==== PROVIDED DATA

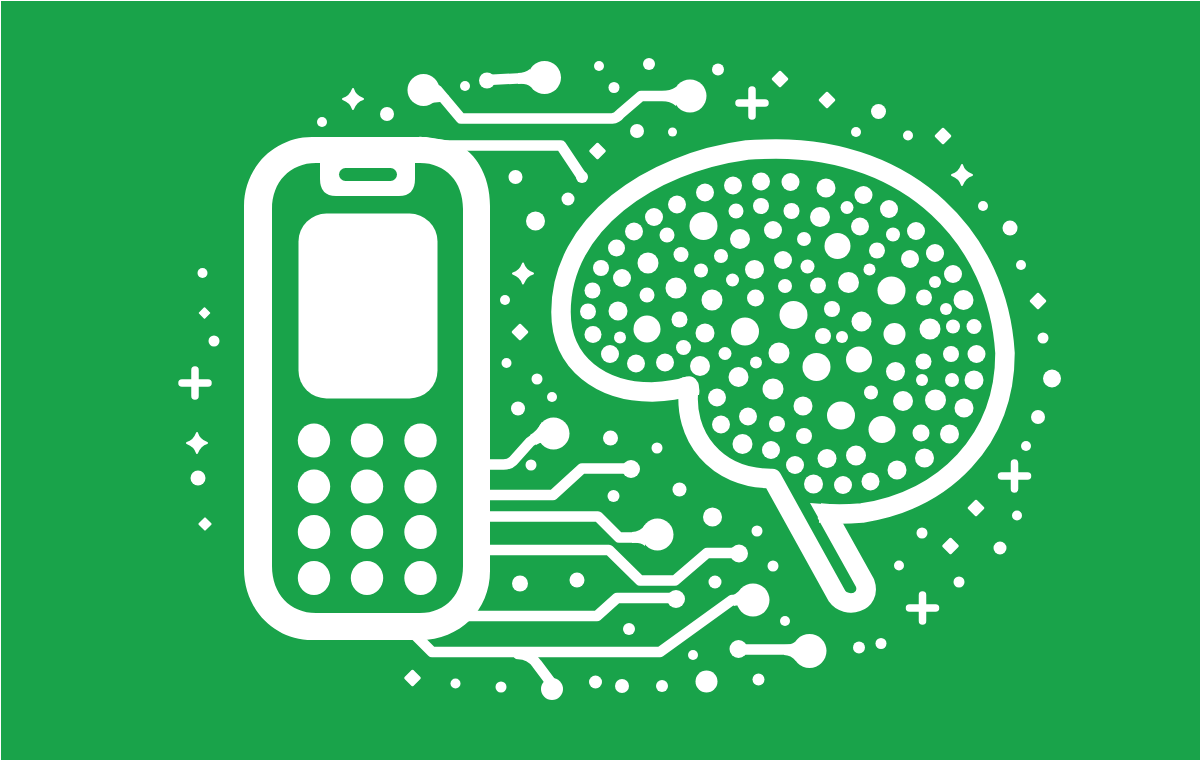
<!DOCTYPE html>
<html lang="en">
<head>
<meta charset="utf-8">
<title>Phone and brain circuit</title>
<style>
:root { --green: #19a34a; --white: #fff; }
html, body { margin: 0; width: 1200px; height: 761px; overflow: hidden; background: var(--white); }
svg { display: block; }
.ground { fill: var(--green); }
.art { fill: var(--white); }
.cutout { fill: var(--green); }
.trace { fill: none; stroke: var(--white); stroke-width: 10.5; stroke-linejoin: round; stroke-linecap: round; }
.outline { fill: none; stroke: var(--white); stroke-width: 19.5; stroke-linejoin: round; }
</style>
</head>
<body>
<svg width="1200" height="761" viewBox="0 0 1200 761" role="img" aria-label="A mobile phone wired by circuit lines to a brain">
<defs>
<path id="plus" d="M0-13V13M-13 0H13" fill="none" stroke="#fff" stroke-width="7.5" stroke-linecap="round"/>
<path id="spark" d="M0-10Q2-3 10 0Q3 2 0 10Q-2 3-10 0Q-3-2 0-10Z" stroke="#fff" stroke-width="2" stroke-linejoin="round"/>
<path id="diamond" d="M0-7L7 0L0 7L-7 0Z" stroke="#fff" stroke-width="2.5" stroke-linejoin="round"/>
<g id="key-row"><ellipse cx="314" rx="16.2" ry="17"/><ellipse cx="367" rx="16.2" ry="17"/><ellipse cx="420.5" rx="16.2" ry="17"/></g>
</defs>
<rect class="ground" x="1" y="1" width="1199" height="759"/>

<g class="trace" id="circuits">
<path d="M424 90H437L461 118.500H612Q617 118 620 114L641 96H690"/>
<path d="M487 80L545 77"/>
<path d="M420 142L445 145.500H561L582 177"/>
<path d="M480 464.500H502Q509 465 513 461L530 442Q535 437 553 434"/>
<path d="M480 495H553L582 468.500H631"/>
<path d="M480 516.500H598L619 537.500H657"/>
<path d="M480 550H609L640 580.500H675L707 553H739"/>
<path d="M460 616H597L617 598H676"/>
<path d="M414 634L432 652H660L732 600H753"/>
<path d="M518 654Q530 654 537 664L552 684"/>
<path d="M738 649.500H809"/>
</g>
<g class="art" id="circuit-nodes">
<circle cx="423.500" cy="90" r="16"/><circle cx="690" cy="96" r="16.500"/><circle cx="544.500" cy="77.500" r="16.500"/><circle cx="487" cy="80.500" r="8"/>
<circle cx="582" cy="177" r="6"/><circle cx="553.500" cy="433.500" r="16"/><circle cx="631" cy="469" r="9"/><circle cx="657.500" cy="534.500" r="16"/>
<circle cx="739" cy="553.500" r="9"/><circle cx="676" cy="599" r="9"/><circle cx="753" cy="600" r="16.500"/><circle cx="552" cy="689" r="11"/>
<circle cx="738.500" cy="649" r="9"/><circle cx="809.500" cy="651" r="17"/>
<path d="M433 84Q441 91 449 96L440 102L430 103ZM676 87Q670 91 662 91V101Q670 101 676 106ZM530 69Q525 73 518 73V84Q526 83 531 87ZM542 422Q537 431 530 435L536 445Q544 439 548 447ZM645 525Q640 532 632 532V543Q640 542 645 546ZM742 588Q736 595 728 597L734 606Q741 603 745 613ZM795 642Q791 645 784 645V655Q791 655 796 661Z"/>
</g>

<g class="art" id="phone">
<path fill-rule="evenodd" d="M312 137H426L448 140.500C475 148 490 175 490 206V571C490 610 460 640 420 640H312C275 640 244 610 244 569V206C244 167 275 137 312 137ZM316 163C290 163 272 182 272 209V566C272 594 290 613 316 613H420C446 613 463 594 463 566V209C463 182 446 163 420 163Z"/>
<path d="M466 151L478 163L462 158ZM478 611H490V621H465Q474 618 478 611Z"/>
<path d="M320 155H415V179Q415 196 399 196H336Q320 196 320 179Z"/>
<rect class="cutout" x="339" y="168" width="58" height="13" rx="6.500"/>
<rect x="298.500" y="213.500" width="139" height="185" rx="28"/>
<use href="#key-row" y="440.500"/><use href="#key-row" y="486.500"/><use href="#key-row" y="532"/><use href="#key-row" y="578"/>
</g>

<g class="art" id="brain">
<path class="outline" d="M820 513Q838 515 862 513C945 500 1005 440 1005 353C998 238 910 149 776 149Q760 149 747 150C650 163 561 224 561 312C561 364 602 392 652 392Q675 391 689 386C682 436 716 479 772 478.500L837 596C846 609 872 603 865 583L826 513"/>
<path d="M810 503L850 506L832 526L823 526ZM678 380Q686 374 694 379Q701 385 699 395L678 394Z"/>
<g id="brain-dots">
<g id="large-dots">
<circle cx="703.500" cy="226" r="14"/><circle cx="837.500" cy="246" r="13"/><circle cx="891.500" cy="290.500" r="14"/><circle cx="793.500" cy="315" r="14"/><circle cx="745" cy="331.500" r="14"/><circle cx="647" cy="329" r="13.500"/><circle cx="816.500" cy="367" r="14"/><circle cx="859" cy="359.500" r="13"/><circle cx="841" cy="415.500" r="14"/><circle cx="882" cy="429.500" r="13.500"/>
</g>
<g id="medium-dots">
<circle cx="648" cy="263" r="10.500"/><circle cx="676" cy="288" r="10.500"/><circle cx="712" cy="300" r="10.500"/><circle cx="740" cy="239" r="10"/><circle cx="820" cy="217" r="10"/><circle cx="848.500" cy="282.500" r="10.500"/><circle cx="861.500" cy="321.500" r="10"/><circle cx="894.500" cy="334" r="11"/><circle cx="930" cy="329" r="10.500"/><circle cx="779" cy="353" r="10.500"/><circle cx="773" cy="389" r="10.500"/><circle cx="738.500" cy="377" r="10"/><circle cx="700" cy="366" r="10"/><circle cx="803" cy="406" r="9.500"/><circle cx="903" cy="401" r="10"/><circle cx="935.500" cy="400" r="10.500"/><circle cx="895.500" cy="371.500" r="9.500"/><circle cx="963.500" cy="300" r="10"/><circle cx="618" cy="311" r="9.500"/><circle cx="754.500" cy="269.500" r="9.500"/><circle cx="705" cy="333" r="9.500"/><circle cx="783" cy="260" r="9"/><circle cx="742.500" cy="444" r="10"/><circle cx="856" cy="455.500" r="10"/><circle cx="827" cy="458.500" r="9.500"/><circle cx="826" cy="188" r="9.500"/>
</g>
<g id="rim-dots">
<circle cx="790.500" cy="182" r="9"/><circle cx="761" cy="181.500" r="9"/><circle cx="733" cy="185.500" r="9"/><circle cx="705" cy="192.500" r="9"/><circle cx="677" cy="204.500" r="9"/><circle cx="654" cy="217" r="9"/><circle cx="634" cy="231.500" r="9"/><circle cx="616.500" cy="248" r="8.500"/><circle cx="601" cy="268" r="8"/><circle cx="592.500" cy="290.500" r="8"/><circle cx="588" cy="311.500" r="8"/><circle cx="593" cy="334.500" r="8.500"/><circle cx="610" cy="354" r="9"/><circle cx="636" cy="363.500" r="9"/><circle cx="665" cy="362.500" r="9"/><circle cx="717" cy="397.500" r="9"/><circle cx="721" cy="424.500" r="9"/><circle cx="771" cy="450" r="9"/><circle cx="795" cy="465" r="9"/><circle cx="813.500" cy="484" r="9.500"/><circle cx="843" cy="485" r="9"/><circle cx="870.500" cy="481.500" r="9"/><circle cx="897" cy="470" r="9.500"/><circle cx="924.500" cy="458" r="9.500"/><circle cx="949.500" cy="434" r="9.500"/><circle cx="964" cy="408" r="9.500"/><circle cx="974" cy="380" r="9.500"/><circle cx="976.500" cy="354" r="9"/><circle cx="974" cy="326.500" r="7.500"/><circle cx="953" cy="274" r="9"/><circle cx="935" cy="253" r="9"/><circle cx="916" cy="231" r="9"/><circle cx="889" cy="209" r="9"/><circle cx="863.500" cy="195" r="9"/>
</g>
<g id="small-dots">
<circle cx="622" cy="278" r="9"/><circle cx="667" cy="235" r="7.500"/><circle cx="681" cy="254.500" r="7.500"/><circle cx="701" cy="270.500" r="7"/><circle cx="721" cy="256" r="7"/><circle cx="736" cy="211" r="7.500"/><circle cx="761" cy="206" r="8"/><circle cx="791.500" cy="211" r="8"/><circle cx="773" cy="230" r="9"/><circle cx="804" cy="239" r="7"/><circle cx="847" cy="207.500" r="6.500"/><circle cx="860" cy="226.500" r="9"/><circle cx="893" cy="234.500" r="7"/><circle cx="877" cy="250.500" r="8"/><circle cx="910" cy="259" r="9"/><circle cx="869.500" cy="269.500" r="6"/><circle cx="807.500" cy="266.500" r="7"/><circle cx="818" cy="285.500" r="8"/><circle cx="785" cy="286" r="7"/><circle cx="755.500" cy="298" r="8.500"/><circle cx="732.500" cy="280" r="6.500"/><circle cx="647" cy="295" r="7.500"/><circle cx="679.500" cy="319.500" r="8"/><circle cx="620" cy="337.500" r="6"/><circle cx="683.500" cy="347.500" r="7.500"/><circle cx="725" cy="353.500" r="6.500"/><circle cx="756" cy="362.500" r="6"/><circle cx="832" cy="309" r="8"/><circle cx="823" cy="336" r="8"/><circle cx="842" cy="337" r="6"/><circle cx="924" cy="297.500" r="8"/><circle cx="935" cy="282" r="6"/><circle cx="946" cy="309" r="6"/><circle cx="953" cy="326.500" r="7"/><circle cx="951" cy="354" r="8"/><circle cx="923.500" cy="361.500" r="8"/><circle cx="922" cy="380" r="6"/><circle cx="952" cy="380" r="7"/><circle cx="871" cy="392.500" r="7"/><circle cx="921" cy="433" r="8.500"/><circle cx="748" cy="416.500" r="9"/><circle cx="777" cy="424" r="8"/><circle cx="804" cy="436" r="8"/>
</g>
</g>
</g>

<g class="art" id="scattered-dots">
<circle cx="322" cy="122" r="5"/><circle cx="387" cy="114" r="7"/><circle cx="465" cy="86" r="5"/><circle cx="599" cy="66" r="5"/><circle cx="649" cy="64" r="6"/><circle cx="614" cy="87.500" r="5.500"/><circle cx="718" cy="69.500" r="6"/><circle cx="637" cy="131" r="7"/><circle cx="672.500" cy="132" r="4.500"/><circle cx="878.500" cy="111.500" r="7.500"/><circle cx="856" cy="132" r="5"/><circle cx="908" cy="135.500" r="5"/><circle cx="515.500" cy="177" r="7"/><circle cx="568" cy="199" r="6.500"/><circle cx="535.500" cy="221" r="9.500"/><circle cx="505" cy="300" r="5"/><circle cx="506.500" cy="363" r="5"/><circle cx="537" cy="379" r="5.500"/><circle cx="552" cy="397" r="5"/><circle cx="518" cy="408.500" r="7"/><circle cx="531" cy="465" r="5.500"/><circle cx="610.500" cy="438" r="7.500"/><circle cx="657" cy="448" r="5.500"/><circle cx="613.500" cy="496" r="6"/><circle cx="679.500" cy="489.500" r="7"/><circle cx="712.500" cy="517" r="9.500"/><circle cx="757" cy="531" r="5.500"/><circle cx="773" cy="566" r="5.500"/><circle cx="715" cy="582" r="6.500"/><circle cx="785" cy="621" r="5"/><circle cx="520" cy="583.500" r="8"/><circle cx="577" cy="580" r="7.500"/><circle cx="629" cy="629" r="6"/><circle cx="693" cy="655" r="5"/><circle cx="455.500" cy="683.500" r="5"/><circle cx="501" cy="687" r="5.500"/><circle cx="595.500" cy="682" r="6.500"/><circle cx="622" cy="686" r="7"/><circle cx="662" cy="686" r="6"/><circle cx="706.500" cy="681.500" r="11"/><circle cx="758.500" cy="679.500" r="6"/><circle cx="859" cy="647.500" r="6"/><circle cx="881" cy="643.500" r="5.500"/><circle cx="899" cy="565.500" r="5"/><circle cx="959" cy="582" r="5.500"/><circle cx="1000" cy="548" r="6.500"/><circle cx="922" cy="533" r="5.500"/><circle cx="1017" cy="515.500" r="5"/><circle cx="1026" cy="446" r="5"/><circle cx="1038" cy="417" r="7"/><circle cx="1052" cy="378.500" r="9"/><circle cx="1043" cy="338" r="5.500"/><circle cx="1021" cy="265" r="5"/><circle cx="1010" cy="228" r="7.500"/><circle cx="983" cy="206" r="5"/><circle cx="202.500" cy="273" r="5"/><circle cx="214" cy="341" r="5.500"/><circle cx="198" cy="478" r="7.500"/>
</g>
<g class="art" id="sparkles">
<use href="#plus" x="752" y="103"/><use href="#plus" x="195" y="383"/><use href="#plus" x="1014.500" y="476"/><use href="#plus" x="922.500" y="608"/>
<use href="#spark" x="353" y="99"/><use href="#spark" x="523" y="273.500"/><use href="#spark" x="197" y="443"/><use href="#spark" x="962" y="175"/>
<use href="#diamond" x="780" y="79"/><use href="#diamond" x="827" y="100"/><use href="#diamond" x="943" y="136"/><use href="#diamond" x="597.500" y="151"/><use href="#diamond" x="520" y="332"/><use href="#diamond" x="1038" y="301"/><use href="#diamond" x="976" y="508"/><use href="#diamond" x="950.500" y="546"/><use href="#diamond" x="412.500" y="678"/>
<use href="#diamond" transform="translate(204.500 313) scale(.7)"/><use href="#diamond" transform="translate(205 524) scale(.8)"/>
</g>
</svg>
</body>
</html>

========
==== PROVIDED DATA

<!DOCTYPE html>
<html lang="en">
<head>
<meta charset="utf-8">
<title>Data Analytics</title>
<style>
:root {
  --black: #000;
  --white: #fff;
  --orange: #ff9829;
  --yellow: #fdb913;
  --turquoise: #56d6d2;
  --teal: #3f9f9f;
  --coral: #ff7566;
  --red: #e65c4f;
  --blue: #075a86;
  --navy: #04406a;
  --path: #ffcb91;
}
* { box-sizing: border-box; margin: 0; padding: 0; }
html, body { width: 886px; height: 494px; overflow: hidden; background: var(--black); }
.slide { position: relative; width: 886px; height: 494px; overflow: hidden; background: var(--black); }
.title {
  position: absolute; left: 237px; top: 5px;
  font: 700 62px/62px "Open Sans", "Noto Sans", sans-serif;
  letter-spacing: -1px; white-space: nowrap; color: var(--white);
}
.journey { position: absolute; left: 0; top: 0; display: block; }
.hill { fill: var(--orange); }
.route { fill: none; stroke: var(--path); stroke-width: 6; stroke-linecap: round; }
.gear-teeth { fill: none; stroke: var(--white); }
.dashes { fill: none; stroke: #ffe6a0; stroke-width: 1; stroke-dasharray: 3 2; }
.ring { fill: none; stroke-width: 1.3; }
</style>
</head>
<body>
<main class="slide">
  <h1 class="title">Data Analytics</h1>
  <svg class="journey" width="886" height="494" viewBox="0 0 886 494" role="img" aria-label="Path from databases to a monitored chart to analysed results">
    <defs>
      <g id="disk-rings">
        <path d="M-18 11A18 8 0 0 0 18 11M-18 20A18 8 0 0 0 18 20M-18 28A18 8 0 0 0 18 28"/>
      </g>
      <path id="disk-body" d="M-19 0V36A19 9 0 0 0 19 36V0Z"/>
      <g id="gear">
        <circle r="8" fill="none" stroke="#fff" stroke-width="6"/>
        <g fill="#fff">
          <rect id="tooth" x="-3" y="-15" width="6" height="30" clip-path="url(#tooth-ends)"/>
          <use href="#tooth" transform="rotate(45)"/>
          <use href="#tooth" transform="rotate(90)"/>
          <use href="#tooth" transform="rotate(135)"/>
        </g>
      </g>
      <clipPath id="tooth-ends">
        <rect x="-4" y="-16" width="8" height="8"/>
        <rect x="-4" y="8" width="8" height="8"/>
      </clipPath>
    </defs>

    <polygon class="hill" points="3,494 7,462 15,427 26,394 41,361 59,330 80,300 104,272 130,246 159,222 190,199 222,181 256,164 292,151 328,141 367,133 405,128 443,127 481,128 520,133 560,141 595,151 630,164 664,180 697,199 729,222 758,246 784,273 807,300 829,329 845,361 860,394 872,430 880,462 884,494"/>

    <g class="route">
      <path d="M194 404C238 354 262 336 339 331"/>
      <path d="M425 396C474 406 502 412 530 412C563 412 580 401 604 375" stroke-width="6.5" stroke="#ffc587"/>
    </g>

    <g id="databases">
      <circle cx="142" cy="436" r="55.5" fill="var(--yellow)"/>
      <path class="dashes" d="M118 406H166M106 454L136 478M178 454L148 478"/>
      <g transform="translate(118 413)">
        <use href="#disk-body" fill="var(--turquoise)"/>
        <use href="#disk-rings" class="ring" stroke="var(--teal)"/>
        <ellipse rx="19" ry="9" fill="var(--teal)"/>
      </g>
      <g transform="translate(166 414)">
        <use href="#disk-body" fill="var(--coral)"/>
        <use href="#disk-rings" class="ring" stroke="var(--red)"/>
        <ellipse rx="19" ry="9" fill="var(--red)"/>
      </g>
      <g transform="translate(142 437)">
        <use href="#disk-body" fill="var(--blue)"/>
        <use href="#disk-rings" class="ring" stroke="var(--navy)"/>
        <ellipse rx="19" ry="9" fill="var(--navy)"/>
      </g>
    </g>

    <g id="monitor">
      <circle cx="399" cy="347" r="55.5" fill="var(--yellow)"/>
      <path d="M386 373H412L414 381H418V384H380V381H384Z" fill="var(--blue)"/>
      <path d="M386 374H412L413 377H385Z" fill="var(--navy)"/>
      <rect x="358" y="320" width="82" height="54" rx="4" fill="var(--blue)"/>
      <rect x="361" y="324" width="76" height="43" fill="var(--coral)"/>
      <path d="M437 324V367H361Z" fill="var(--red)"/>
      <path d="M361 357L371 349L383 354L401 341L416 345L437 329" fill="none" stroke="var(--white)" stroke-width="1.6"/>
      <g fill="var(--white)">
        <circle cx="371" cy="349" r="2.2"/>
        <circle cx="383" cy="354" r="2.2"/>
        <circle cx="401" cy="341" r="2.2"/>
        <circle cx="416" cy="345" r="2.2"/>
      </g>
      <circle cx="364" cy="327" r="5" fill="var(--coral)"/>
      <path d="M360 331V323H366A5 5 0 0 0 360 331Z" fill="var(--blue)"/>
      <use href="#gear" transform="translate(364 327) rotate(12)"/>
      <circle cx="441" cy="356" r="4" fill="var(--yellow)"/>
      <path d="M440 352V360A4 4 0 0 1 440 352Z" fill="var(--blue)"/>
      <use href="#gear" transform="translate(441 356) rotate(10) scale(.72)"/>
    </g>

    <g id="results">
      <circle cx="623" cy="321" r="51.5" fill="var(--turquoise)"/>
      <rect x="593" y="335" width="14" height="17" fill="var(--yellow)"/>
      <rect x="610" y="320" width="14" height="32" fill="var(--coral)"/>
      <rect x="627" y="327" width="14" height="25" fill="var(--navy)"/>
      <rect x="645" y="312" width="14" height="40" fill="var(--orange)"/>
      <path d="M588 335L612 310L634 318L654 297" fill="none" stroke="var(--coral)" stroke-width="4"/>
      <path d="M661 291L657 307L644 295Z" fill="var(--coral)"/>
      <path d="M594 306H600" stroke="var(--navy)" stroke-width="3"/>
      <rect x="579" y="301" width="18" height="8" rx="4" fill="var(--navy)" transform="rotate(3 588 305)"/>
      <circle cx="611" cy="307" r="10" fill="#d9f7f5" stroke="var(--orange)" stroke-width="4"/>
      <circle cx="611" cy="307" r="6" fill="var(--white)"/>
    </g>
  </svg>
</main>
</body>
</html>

========

▶ _WHAT THE TASK ASKS_
Check each line in the data for the word "transform", then report only how many lines contain it.

▶ _OUTPUT FOR THIS EXERCISE_
10